## Exercise requirements
Copy all entries verbatim and keep any pictures out of the copy.

Rendered images with source text:
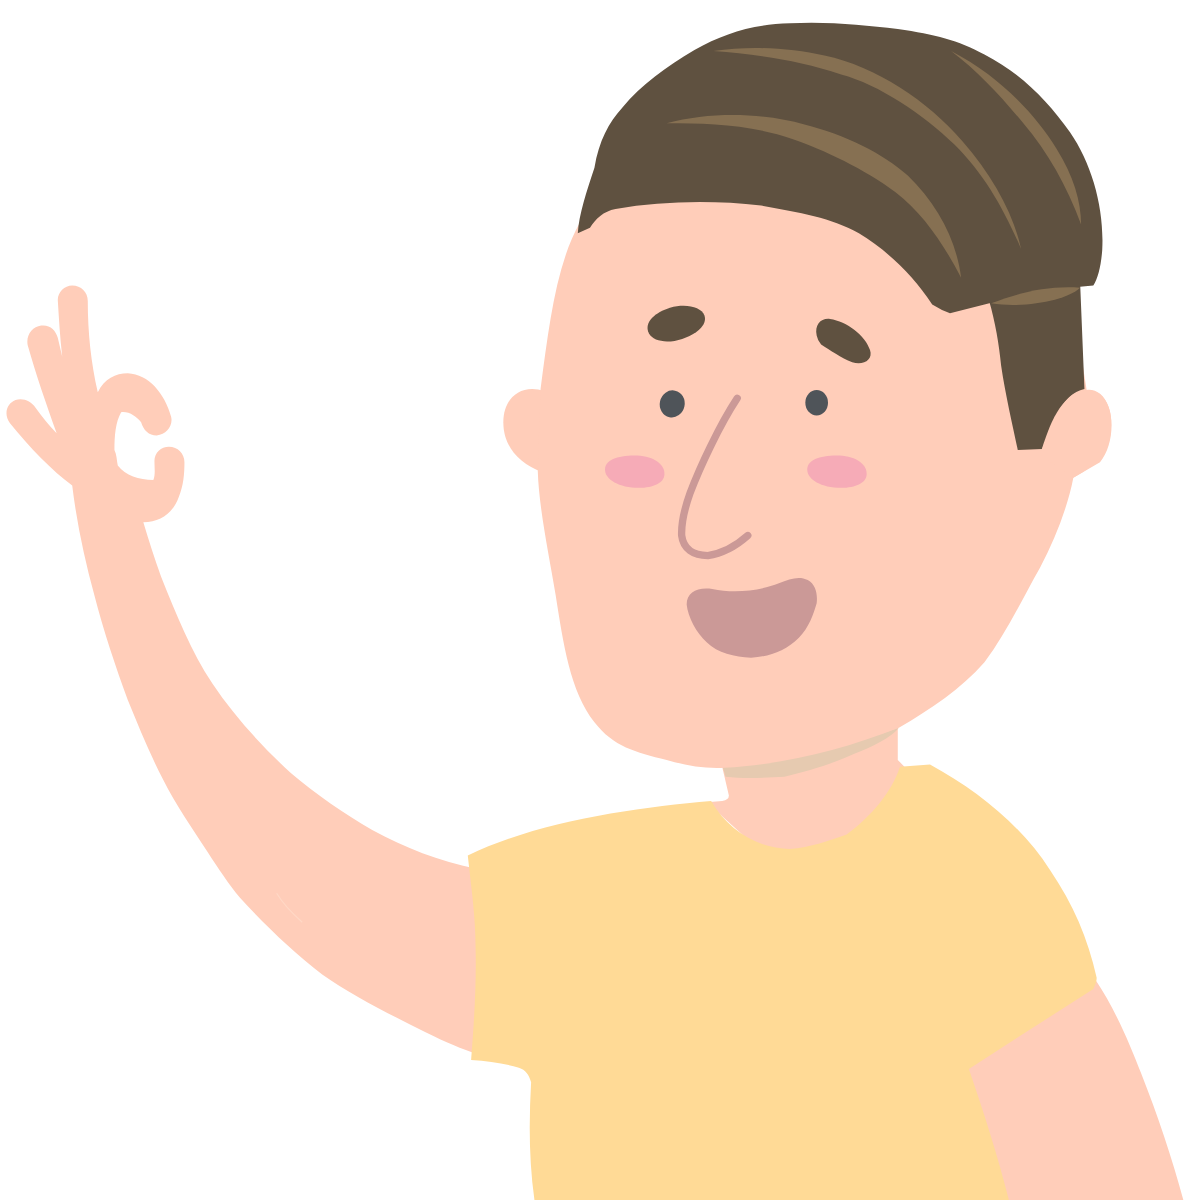
<!DOCTYPE html>
<html lang="en">
<head>
<meta charset="utf-8">
<title>Man making an OK sign</title>
<style>
  :root {
    --paper: #ffffff;
    --skin: #ffcdb9;
    --skin-light: #ffd8c6;
    --neck-shadow: #e6cab0;
    --shirt: #ffda96;
    --hair: #5f5140;
    --hair-shine: #867052;
    --eye: #4f5459;
    --blush: #f6abb7;
    --line: #cb9997;
  }
  html, body { margin: 0; padding: 0; background: var(--paper); }
  body { width: 1200px; height: 1200px; overflow: hidden; }
  .illustration { display: block; width: 1200px; height: 1200px; }
  .skin { fill: var(--skin); }
  .shirt { fill: var(--shirt); }
  .hair { fill: var(--hair); }
  .shine { fill: var(--hair-shine); }
  .eye { fill: var(--eye); }
  .blush { fill: var(--blush); }
  .mouth { fill: var(--line); }
  .neck-shadow { fill: var(--neck-shadow); }
  .nose { fill: none; stroke: var(--line); stroke-width: 6.6; stroke-linecap: round; stroke-linejoin: round; }
  .crease { fill: none; stroke: var(--skin-light); stroke-width: 1; }
</style>
</head>
<body>
<svg class="illustration" viewBox="0 0 1080 1080" role="img" aria-label="Smiling man in a yellow T-shirt raising his hand in an OK sign">
  <defs>
    <path id="cheek" d="M0 -14.500C15 -14.500 27 -8 27 2C27 10 17 14.500 4 14.500C-14 14.500 -26.500 7 -26.500 -2C-26.500 -10 -16 -14.500 0 -14.500Z"/>
  </defs>

  <g id="raised-arm">
    <path class="skin" d="M65 437C47 424 26 402 9 381C3 373 6 363 14 360C21 358 28 361 32 367C38 375 44 383 51 390C42 365 32 336 25 311C23 302 29 294 37 293C45 292 50 297 52 304L56 321C54 304 53 286 52 270C52 263 58 257 65 257C73 257 79 263 79 271C79 299 82 327 88 353C94 341 104 336 115 336C134 337 148 354 154 375C156 383 150 391 141 392C134 392 129 387 127 380C123 375 116 370 109 371C104 380 103 392 103 405C105 409 105 414 106 419C113 428 125 432 138 432C140 427 139 421 139 415C139 407 145 402 152 402C160 402 166 408 166 416C166 427 165 437 161 447C156 461 145 470 129 470C134 487 139 502 145 519C159 554 172 586 191 615C211 645 236 672 262 696C284 715 311 733 335 747C365 763 394 775 430 782L438 864L430 949C416 944 401 938 383 929C351 913 317 896 290 877C264 857 238 832 216 808C206 796 196 781 187 767C174 747 158 724 147 702C134 677 125 654 115 630C104 600 93 567 85 536C76 503 69 470 65 437Z"/>
    <path class="crease" d="M249 804C255 814 264 823 272 830"/>
  </g>

  <path id="lowered-arm" class="skin" d="M986 882C1003 907 1017 940 1027 966C1042 1004 1055 1043 1065 1080H900L866 960Z"/>

  <path id="neck" class="skin" d="M649 686L656 716Q656 720 650 721L636 722L700 780H770L814 690L808 684V650Z"/>
  <path id="chin-shadow" class="neck-shadow" d="M650 689C702 685 756 674 809 655C802 664 785 672 770 678C755 685 732 693 706 699C689 700 669 701 653 699Z"/>

  <path id="t-shirt" class="shirt" d="M421 770C485 739 572 727 640 721C655 747 682 764 711 764C729 763 747 756 762 751C784 735 803 712 810 690L837 688C881 712 920 744 945 783C966 814 979 844 987 880C987 884 985 888 984 890L872 962C885 1000 898 1040 908 1080H481C476 1044 476 1009 478 974C476 967 473 963 467 961C454 957 440 955 424 954C426 927 429 890 428 852C428 825 424 798 421 770Z"/>

  <g id="head">
    <path id="left-ear" class="skin" d="M490 352C469 345 453 358 453 380C453 402 467 417 488 425Z"/>
    <path id="face" class="skin" d="M522 200C500 239 494 295 486.500 350L484 424C485 457 494 499 500 535C507 579 513 622 535 650C552 672 572 677 600 684C618 689 634 692 652 691C706 688 758 675 809 655C838 638 865 620 886 596C905 571 919 541 936 511C950 484 961 456 966 430L990 416C1000 404 1003 382 998 367C994 355 986 350 978 351L970 300L890 160H560Z"/>
  </g>

  <g id="hair">
    <path id="sideburn" class="hair" d="M890 270L972 252L976 350C955 354 947 383 938 404L916 405C911 381 905 356 901 329C899 309 896 291 890 270Z"/>
    <path id="right-ear" class="skin" d="M936 409C945 381 954 356 976 351C990 350 999 361 1000 378C1001 403 991 416 966 430Z"/>
    <path id="hair-top" class="hair" d="M520 210C521 193 528 172 535 151C539 127 548 110 560 97C577 76 600 60 625 45C652 30 677 22 711 21C746 19 778 23 808 26C842 31 862 36 886 49C919 66 943 91 963 119C983 148 994 188 992 225C991 239 988 251 984 257L972 258L894 272L855 282Q847 279 839 274C822 248 798 225 773 210C749 196 718 191 685 185C641 180 596 181 554 188C543 190 536 197 531 205Z"/>
    <path class="shine" d="M642 46C675 41 711 43 742 50C789 60 835 91 866 127C893 158 912 192 919 224C903 187 886 157 859 130C831 103 791 76 757 67C719 54 681 49 642 46Z"/>
    <path class="shine" d="M600 111C641 100 688 102 724 112C760 121 795 138 817 158C844 184 861 217 865 250C850 221 831 192 806 173C780 153 740 134 713 125C675 112 637 111 600 111Z"/>
    <path class="shine" d="M856 46C902 70 933 105 951 134C966 158 973 181 973 202C960 167 943 137 921 111C901 87 881 65 856 46Z"/>
    <path class="shine" d="M892 273C918 263 944 257 972 259C961 270 922 278 892 273Z"/>
  </g>

  <g id="facial-features">
    <path id="left-eyebrow" class="hair" d="M584 300C579 290 590 281 603 277C617 273 631 276 634 284C637 293 626 301 614 305C602 309 588 308 584 300Z"/>
    <path id="right-eyebrow" class="hair" d="M735 302C733 292 739 286 747 287C762 289 779 302 783 315C786 324 777 329 767 326C757 322 747 315 739 310Q736 307 735 302Z"/>
    <ellipse class="eye" cx="605" cy="363.500" rx="11.200" ry="12.200" transform="rotate(12 605 363.500)"/>
    <ellipse class="eye" cx="735" cy="362.500" rx="10.200" ry="11.400"/>
    <use class="blush" href="#cheek" x="571" y="424.500"/>
    <use class="blush" href="#cheek" x="753" y="424.500"/>
    <path class="nose" d="M663.500 358.500C648 382 630 420 621 444C616 458 613 470 613.500 482C615 494 624 500 637 500C651 498 663 491 673 482"/>
    <path id="mouth" class="mouth" d="M618 544C618 533 628 528 641 530C660 534 683 532 701 525C711 521 719 518 727 522C734 526 736 534 735 543C732 553 728 565 719 574C707 586 692 591 676 592C661 591 646 588 636 578C627 570 619 555 618 544Z"/>
  </g>
</svg>
</body>
</html>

## Answer space
<!DOCTYPE html>
<html lang="en">
<head>
<meta charset="utf-8">
<title>Man making an OK sign</title>
<style>
  :root {
    --paper: #ffffff;
    --skin: #ffcdb9;
    --skin-light: #ffd8c6;
    --neck-shadow: #e6cab0;
    --shirt: #ffda96;
    --hair: #5f5140;
    --hair-shine: #867052;
    --eye: #4f5459;
    --blush: #f6abb7;
    --line: #cb9997;
  }
  html, body { margin: 0; padding: 0; background: var(--paper); }
  body { width: 1200px; height: 1200px; overflow: hidden; }
  .illustration { display: block; width: 1200px; height: 1200px; }
  .skin { fill: var(--skin); }
  .shirt { fill: var(--shirt); }
  .hair { fill: var(--hair); }
  .shine { fill: var(--hair-shine); }
  .eye { fill: var(--eye); }
  .blush { fill: var(--blush); }
  .mouth { fill: var(--line); }
  .neck-shadow { fill: var(--neck-shadow); }
  .nose { fill: none; stroke: var(--line); stroke-width: 6.6; stroke-linecap: round; stroke-linejoin: round; }
  .crease { fill: none; stroke: var(--skin-light); stroke-width: 1; }
</style>
</head>
<body>
<svg class="illustration" viewBox="0 0 1080 1080" role="img" aria-label="Smiling man in a yellow T-shirt raising his hand in an OK sign">
  <defs>
    <path id="cheek" d="M0 -14.500C15 -14.500 27 -8 27 2C27 10 17 14.500 4 14.500C-14 14.500 -26.500 7 -26.500 -2C-26.500 -10 -16 -14.500 0 -14.500Z"/>
  </defs>

  <g id="raised-arm">
    <path class="skin" d="M65 437C47 424 26 402 9 381C3 373 6 363 14 360C21 358 28 361 32 367C38 375 44 383 51 390C42 365 32 336 25 311C23 302 29 294 37 293C45 292 50 297 52 304L56 321C54 304 53 286 52 270C52 263 58 257 65 257C73 257 79 263 79 271C79 299 82 327 88 353C94 341 104 336 115 336C134 337 148 354 154 375C156 383 150 391 141 392C134 392 129 387 127 380C123 375 116 370 109 371C104 380 103 392 103 405C105 409 105 414 106 419C113 428 125 432 138 432C140 427 139 421 139 415C139 407 145 402 152 402C160 402 166 408 166 416C166 427 165 437 161 447C156 461 145 470 129 470C134 487 139 502 145 519C159 554 172 586 191 615C211 645 236 672 262 696C284 715 311 733 335 747C365 763 394 775 430 782L438 864L430 949C416 944 401 938 383 929C351 913 317 896 290 877C264 857 238 832 216 808C206 796 196 781 187 767C174 747 158 724 147 702C134 677 125 654 115 630C104 600 93 567 85 536C76 503 69 470 65 437Z"/>
    <path class="crease" d="M249 804C255 814 264 823 272 830"/>
  </g>

  <path id="lowered-arm" class="skin" d="M986 882C1003 907 1017 940 1027 966C1042 1004 1055 1043 1065 1080H900L866 960Z"/>

  <path id="neck" class="skin" d="M649 686L656 716Q656 720 650 721L636 722L700 780H770L814 690L808 684V650Z"/>
  <path id="chin-shadow" class="neck-shadow" d="M650 689C702 685 756 674 809 655C802 664 785 672 770 678C755 685 732 693 706 699C689 700 669 701 653 699Z"/>

  <path id="t-shirt" class="shirt" d="M421 770C485 739 572 727 640 721C655 747 682 764 711 764C729 763 747 756 762 751C784 735 803 712 810 690L837 688C881 712 920 744 945 783C966 814 979 844 987 880C987 884 985 888 984 890L872 962C885 1000 898 1040 908 1080H481C476 1044 476 1009 478 974C476 967 473 963 467 961C454 957 440 955 424 954C426 927 429 890 428 852C428 825 424 798 421 770Z"/>

  <g id="head">
    <path id="left-ear" class="skin" d="M490 352C469 345 453 358 453 380C453 402 467 417 488 425Z"/>
    <path id="face" class="skin" d="M522 200C500 239 494 295 486.500 350L484 424C485 457 494 499 500 535C507 579 513 622 535 650C552 672 572 677 600 684C618 689 634 692 652 691C706 688 758 675 809 655C838 638 865 620 886 596C905 571 919 541 936 511C950 484 961 456 966 430L990 416C1000 404 1003 382 998 367C994 355 986 350 978 351L970 300L890 160H560Z"/>
  </g>

  <g id="hair">
    <path id="sideburn" class="hair" d="M890 270L972 252L976 350C955 354 947 383 938 404L916 405C911 381 905 356 901 329C899 309 896 291 890 270Z"/>
    <path id="right-ear" class="skin" d="M936 409C945 381 954 356 976 351C990 350 999 361 1000 378C1001 403 991 416 966 430Z"/>
    <path id="hair-top" class="hair" d="M520 210C521 193 528 172 535 151C539 127 548 110 560 97C577 76 600 60 625 45C652 30 677 22 711 21C746 19 778 23 808 26C842 31 862 36 886 49C919 66 943 91 963 119C983 148 994 188 992 225C991 239 988 251 984 257L972 258L894 272L855 282Q847 279 839 274C822 248 798 225 773 210C749 196 718 191 685 185C641 180 596 181 554 188C543 190 536 197 531 205Z"/>
    <path class="shine" d="M642 46C675 41 711 43 742 50C789 60 835 91 866 127C893 158 912 192 919 224C903 187 886 157 859 130C831 103 791 76 757 67C719 54 681 49 642 46Z"/>
    <path class="shine" d="M600 111C641 100 688 102 724 112C760 121 795 138 817 158C844 184 861 217 865 250C850 221 831 192 806 173C780 153 740 134 713 125C675 112 637 111 600 111Z"/>
    <path class="shine" d="M856 46C902 70 933 105 951 134C966 158 973 181 973 202C960 167 943 137 921 111C901 87 881 65 856 46Z"/>
    <path class="shine" d="M892 273C918 263 944 257 972 259C961 270 922 278 892 273Z"/>
  </g>

  <g id="facial-features">
    <path id="left-eyebrow" class="hair" d="M584 300C579 290 590 281 603 277C617 273 631 276 634 284C637 293 626 301 614 305C602 309 588 308 584 300Z"/>
    <path id="right-eyebrow" class="hair" d="M735 302C733 292 739 286 747 287C762 289 779 302 783 315C786 324 777 329 767 326C757 322 747 315 739 310Q736 307 735 302Z"/>
    <ellipse class="eye" cx="605" cy="363.500" rx="11.200" ry="12.200" transform="rotate(12 605 363.500)"/>
    <ellipse class="eye" cx="735" cy="362.500" rx="10.200" ry="11.400"/>
    <use class="blush" href="#cheek" x="571" y="424.500"/>
    <use class="blush" href="#cheek" x="753" y="424.500"/>
    <path class="nose" d="M663.500 358.500C648 382 630 420 621 444C616 458 613 470 613.500 482C615 494 624 500 637 500C651 498 663 491 673 482"/>
    <path id="mouth" class="mouth" d="M618 544C618 533 628 528 641 530C660 534 683 532 701 525C711 521 719 518 727 522C734 526 736 534 735 543C732 553 728 565 719 574C707 586 692 591 676 592C661 591 646 588 636 578C627 570 619 555 618 544Z"/>
  </g>
</svg>
</body>
</html>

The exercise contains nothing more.